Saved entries
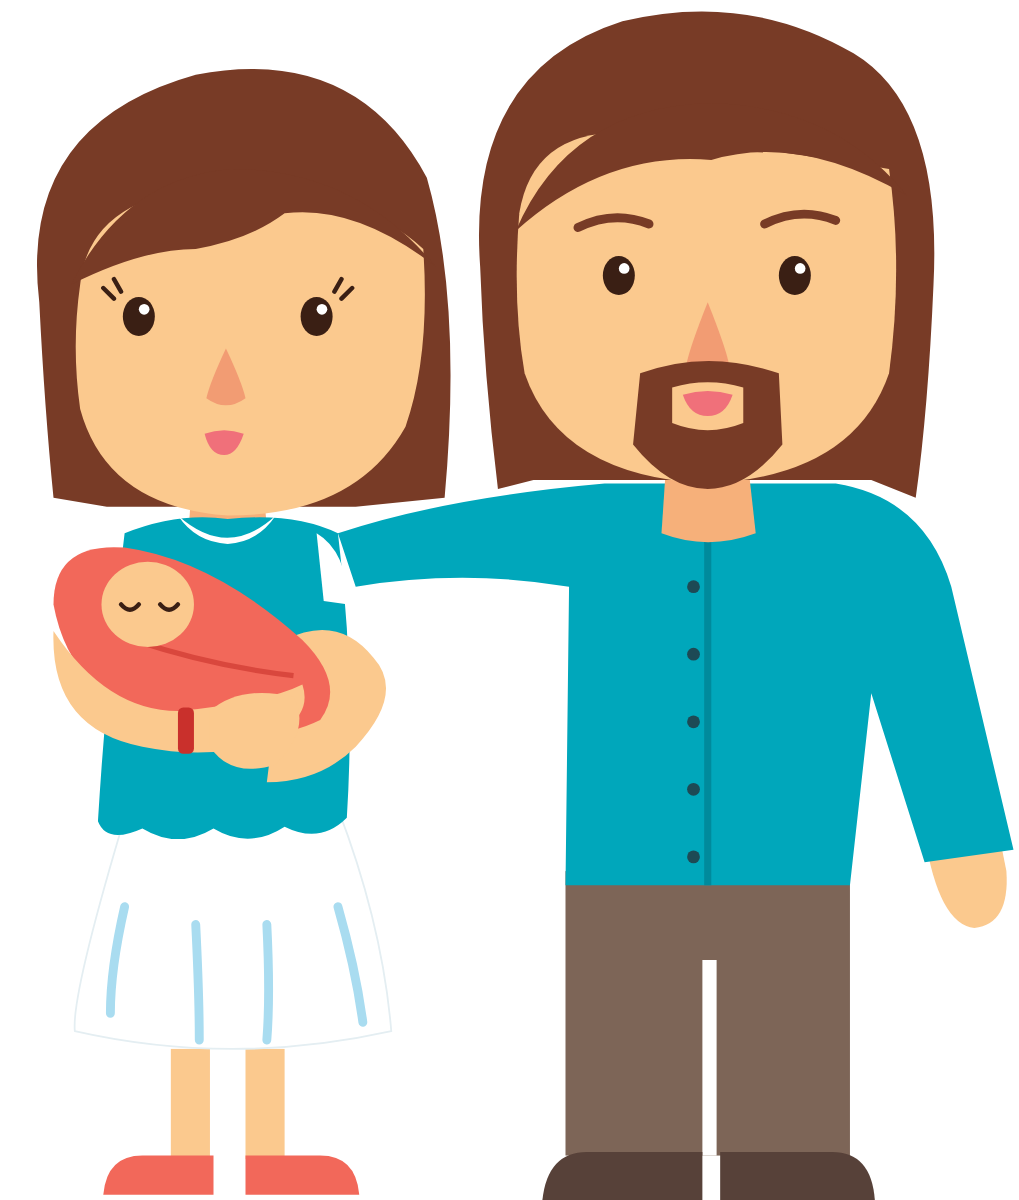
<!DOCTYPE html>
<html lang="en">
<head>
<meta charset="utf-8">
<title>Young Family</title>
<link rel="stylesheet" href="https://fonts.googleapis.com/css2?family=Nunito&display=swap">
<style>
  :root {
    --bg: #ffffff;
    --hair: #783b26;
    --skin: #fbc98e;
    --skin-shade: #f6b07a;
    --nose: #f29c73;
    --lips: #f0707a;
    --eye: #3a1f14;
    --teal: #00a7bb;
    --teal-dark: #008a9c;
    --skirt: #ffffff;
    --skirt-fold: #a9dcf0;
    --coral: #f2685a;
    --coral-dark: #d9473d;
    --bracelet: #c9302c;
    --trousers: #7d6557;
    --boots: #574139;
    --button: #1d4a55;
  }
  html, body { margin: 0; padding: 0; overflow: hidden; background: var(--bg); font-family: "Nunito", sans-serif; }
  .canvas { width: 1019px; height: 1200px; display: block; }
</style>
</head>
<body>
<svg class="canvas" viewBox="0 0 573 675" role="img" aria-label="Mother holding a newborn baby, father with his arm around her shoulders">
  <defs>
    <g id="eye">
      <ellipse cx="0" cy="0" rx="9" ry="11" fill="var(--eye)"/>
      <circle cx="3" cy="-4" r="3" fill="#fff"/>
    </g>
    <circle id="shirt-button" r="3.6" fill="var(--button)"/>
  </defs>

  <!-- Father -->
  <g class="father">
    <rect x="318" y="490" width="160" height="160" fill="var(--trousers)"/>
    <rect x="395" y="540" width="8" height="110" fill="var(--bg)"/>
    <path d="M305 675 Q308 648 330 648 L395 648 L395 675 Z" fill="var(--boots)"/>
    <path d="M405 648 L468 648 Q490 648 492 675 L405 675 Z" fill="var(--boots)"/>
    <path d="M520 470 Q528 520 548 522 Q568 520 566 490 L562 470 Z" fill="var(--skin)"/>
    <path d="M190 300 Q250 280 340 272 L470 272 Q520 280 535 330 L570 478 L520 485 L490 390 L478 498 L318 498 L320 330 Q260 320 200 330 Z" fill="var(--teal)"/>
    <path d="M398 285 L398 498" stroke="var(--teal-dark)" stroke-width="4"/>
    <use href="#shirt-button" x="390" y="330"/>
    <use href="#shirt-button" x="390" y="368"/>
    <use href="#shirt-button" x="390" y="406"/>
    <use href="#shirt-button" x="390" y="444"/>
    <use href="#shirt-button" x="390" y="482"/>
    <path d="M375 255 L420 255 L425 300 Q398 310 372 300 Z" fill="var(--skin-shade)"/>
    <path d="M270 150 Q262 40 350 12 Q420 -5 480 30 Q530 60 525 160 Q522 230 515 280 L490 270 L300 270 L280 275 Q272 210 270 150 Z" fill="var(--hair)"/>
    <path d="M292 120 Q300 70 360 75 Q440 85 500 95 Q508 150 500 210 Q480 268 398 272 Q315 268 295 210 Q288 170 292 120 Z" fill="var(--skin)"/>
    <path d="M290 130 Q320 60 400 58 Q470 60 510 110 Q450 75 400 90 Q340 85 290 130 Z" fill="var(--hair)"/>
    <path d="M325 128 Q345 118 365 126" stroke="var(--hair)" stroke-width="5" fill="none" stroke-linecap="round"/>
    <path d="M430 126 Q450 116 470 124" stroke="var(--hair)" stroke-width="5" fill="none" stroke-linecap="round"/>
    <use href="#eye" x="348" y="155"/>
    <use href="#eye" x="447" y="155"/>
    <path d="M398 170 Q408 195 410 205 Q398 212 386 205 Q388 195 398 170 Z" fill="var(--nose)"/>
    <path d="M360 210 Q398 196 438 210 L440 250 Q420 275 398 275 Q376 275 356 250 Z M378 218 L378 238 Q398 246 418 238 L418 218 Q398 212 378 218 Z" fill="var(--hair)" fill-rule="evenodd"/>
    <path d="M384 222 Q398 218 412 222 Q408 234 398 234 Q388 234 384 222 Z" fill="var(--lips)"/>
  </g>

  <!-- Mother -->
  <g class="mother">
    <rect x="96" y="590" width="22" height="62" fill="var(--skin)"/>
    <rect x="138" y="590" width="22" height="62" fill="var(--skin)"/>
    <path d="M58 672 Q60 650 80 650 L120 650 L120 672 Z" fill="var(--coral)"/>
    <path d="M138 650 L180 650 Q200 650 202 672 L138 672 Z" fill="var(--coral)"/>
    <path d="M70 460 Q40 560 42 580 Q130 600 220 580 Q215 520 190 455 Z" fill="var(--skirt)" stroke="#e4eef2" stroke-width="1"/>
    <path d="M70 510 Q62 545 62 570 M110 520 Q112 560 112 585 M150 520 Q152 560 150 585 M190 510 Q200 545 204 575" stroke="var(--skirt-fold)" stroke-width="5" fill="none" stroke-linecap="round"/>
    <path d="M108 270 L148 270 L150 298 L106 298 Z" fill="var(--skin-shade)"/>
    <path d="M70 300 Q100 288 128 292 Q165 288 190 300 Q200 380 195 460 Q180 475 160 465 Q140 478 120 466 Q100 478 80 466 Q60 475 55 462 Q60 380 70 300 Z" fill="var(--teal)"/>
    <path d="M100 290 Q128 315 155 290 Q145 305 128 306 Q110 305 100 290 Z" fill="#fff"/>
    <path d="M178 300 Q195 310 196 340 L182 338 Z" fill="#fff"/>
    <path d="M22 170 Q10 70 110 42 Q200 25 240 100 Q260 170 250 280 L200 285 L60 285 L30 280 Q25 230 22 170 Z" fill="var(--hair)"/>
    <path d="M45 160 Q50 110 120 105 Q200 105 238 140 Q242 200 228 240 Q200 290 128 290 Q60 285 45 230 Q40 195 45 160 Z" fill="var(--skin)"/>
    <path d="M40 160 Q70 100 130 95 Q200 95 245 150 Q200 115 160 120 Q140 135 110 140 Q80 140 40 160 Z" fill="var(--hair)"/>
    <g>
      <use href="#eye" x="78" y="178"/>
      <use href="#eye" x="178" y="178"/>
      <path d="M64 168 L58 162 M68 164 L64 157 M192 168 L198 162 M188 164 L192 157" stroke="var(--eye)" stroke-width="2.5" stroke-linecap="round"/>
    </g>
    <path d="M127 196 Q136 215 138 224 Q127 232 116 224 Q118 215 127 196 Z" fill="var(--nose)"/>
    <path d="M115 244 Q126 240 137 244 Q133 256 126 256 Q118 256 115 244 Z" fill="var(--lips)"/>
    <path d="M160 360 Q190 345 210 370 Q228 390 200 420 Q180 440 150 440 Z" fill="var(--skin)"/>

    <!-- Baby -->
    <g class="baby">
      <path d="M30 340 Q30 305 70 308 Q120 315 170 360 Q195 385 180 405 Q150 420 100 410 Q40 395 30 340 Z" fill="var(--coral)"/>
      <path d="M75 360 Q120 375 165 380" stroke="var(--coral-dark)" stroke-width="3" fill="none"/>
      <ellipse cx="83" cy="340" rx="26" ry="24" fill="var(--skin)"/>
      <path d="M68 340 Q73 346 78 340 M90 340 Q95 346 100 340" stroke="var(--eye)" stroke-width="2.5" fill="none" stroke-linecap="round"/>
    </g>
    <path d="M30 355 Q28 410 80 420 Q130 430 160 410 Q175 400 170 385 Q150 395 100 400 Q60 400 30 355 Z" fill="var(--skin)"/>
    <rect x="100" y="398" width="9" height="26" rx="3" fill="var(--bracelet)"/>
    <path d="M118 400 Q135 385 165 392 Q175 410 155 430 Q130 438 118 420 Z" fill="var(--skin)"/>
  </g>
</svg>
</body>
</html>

Action item:
Scan the data for the string "height" and copy each line in which it occurs.

Task response:
  .canvas { width: 1019px; height: 1200px; display: block; }
    <rect x="318" y="490" width="160" height="160" fill="var(--trousers)"/>
    <rect x="395" y="540" width="8" height="110" fill="var(--bg)"/>
    <rect x="96" y="590" width="22" height="62" fill="var(--skin)"/>
    <rect x="138" y="590" width="22" height="62" fill="var(--skin)"/>
    <rect x="100" y="398" width="9" height="26" rx="3" fill="var(--bracelet)"/>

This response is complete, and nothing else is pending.